What are Koch Industries and the Charles Koch foundation buying with their donation to a noted civil rights organization? Two things: Cover and cadre.
In supporting a far-reaching rightwing agenda, the Kochs are involved with some repugnant characters and repulsive ballot initiatives. When their candidates say outrageous things about racial minorities or women, the taint of it winds it way back to Wichita, the home of Koch Industries.
So the Kochs cover the bad smell by buying some good public relations.
To paraphrase the comedian Robin Harris, the Kochs have so much money, when they write a check, the bank bounces. The $25 million grant to the UNCF—founded in 1944 to aid black men and women in attending historically black universities and colleges in a segregated era—isn’t a big deal for a family that has spent hundreds of millions on candidates and causes.
But this grant has some strings. And that goes to its second purpose: the cadre.
According to the UNCF, $18.5 million of the grant will go to fund “scholarships at the undergraduate and graduate levels and is focused on how entrepreneurship, economics, and innovation contribute to well-being for individuals, communities, and society.”
In other words, the grant will help nurture more Libertarian, free-market, anti-government, Ayn Rand acolytes.

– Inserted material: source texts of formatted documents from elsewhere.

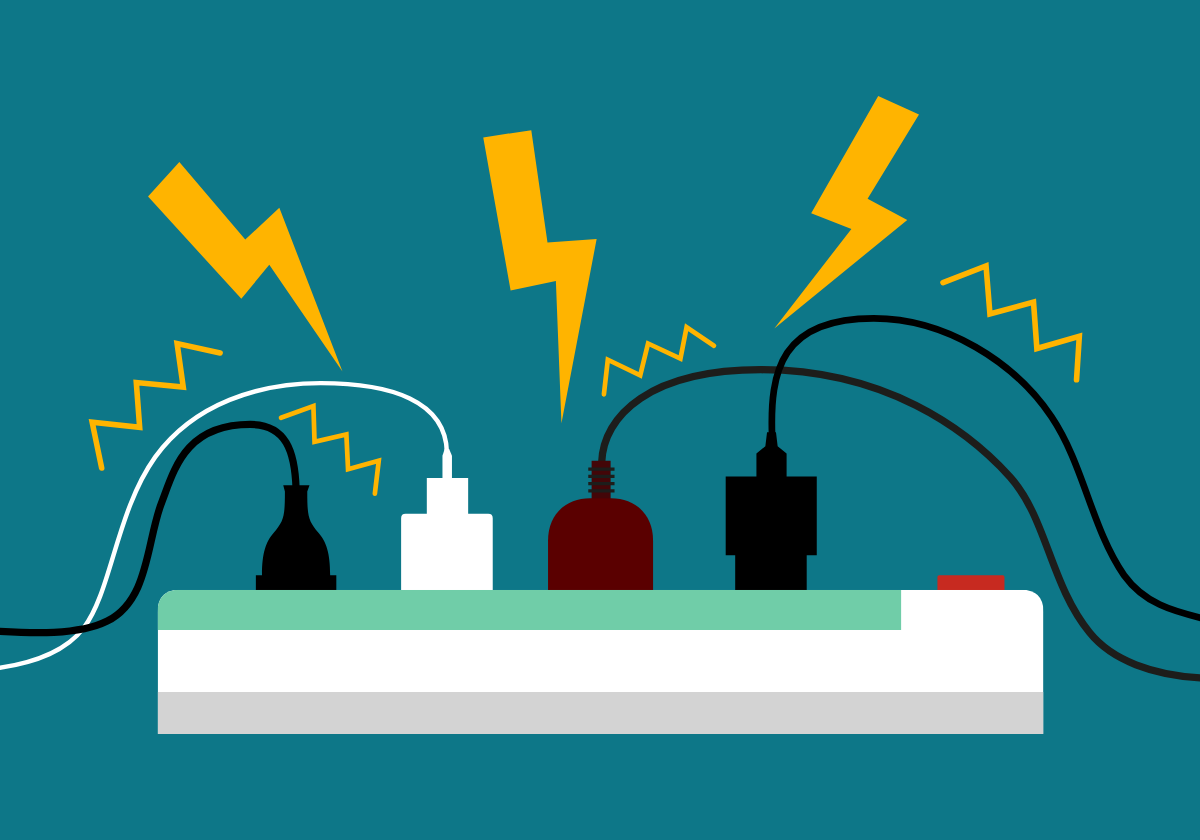
<!DOCTYPE html>
<html lang="en">
<head>
<meta charset="utf-8">
<title>Overloaded power strip</title>
<style>
:root {
  --teal: #0d7788;
  --amber: #ffb400;
  --mint: #70cda8;
  --white: #ffffff;
  --grey: #d3d3d3;
  --maroon: #5a0000;
  --maroon-dark: #430608;
  --red: #c72a20;
  --black: #000000;
  --charcoal: #1d1d1b;
}
html, body { margin: 0; padding: 0; overflow: hidden; background: var(--teal); }
.canvas { display: block; width: 1200px; height: 840px; background: var(--teal); }
.bolts { fill: var(--amber); }
.sparks { fill: none; stroke: var(--amber); stroke-linecap: round; stroke-linejoin: miter; }
.cable { fill: none; stroke-linecap: butt; }
.cable-white { stroke: var(--white); stroke-width: 4; }
.cable-black { stroke: var(--black); stroke-width: 6.5; }
.cable-charcoal { stroke: var(--charcoal); stroke-width: 6.5; }
.cable-adapter { stroke: var(--black); stroke-width: 6; }
.plug-black { fill: var(--black); }
.plug-white { fill: var(--white); }
.plug-maroon { fill: var(--maroon); }
.relief-neck { fill: var(--maroon-dark); }
.relief-ribs { stroke: var(--charcoal); stroke-width: 3; fill: none; }
.strip-body { fill: var(--white); }
.strip-top { fill: var(--mint); }
.strip-base { fill: var(--grey); }
.switch { fill: var(--red); }
</style>
</head>
<body>
<svg class="canvas" viewBox="0 0 1074 752" preserveAspectRatio="none" role="img" aria-label="Overloaded power strip with four plugs, lightning bolts and sparks">
  <defs>
    <clipPath id="strip-outline">
      <path d="M141 657V548Q141 528 161 528H914Q934 528 934 548V657Z"/>
    </clipPath>
  </defs>

  <g class="bolts">
    <path d="M160.500 145 219.500 214.500 250 186 306.500 332.500 241 237 216 267.500 132.500 176Z"/>
    <path d="M432.500 123 475.500 116.500 490 217 534 214 502.500 379 497.500 251.500 457 260Z"/>
    <path d="M786 86 822.500 102.500 776.500 178 812 197 693 294 762 205 726 191Z"/>
  </g>

  <g class="sparks">
    <g stroke-width="5">
      <path d="M91 419 82.500 378 125 382.500 122 342.500 164 346.500 158.500 307.500 197 316"/>
      <path d="M844 253 882.500 238 886 281 925 270.500 928 312 966 301 963.500 340"/>
    </g>
    <g stroke-width="4.200">
      <path d="M251.500 374 280.500 363.500 281.500 395.500 310 389 311.500 420 339 412.500 335.500 442"/>
      <path d="M540.500 353 544 322 573 336 580 307.500 609 321 614.500 293 639 309.500"/>
    </g>
  </g>

  <g class="cables">
    <path class="cable cable-white" d="M-4 598.500C34 593 60 582 75 562C100 529 104 458 139 409C174 361 232 343 287 343C350 343 399 359 400 405"/>
    <path class="cable cable-black" d="M-4 565C28 567 70 569 96 556C134 537 131 484 145 449C156 420 166 380 224 380C256 380 264 404 265 438"/>
    <path class="cable cable-charcoal" d="M538.500 414C540 372 582 331 681 331C792 331 865 384 904 427C937 464 940 523 975 566C995 591 1032 605 1078 607"/>
    <path class="cable cable-adapter" d="M691 390C689 332 699 285 782 285C846 285 908 324 941 373C970 416 977 473 1006 515C1024 540 1049 547 1078 554"/>
  </g>

  <g class="plugs">
    <path class="plug-black" d="M253.500 434.500H277L275 440C275 463 276 466 285 477C292 485 295.500 495 295.500 515H301V529H229V515H234.500C234.500 495 238 485 245 477C254 466 255 463 255 440Z"/>
    <g class="plug-white">
      <path d="M398 402H402L404.500 408V430H396V408Z"/>
      <path d="M382 428H419V460H437Q441 460 441 464V529H359V464Q359 460 363 460H382Z"/>
    </g>
    <g>
      <rect class="relief-neck" x="529.500" y="412.500" width="17" height="36"/>
      <path class="relief-ribs" d="M526.500 420H550M526.500 426.500H550M526.500 433H550M526.500 439.500H550"/>
      <path class="plug-maroon" d="M490.500 529V484C490.500 460 507 446 528 446H547C568 446 584.500 460 584.500 484V529Z"/>
    </g>
    <path class="plug-black" d="M686.500 387H694.500L696 399.500 704 406V426.500H731V497H722V529H658V497H649.500V426.500H677V406L685 399.500Z"/>
  </g>

  <g class="power-strip">
    <rect class="switch" x="839" y="515" width="60" height="14" rx="1.500"/>
    <g clip-path="url(#strip-outline)">
      <rect class="strip-body" x="141" y="528" width="793" height="129"/>
      <rect class="strip-top" x="141" y="528" width="665.500" height="36"/>
      <rect class="strip-base" x="141" y="619.500" width="793" height="38"/>
    </g>
  </g>
</svg>
</body>
</html>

These scholarship winners will find the doors open to them in the rightwing think tanks and lobbying groups the Kochs also fund. The Kochs are making a smart investment by helping to raise a cadre of libertarians of color.
Nice work if you can get it. Ask Lomax. He leads an organization that is in the business of raising money and opportunity for the tens of thousands of students, over 60 percent of who come from families that live at or below the poverty line.
The UNCF is a nonprofit charity organization. But its director’s $1.5 million in compensation, much of it listed in the group’s IRS Form 990 as “other compensation” or “deferred compensation,” is atypical of charity groups, to say the least. Actually, it’s more in line with the big trade associations.
The Kochs are creating an internship factory for their brand of political and economic ideology. It’s an ideology that seeks to privatize schools, destroy trade unions, and end government participation in industry regulation and social safety nets.
It’s an ideology that denies climate science. It’s an ideology that coddles the most repellent social conservatives and perpetuates culture wars.
It’s an ideology that squelches actual debate by paying for a flood of misdirection and academic hokum.
Is that really what the UNCF ought to be selling to young black men and women? The UNCF’s other donors might want to know more about how the venerable organization they support fell for the old okie-doke.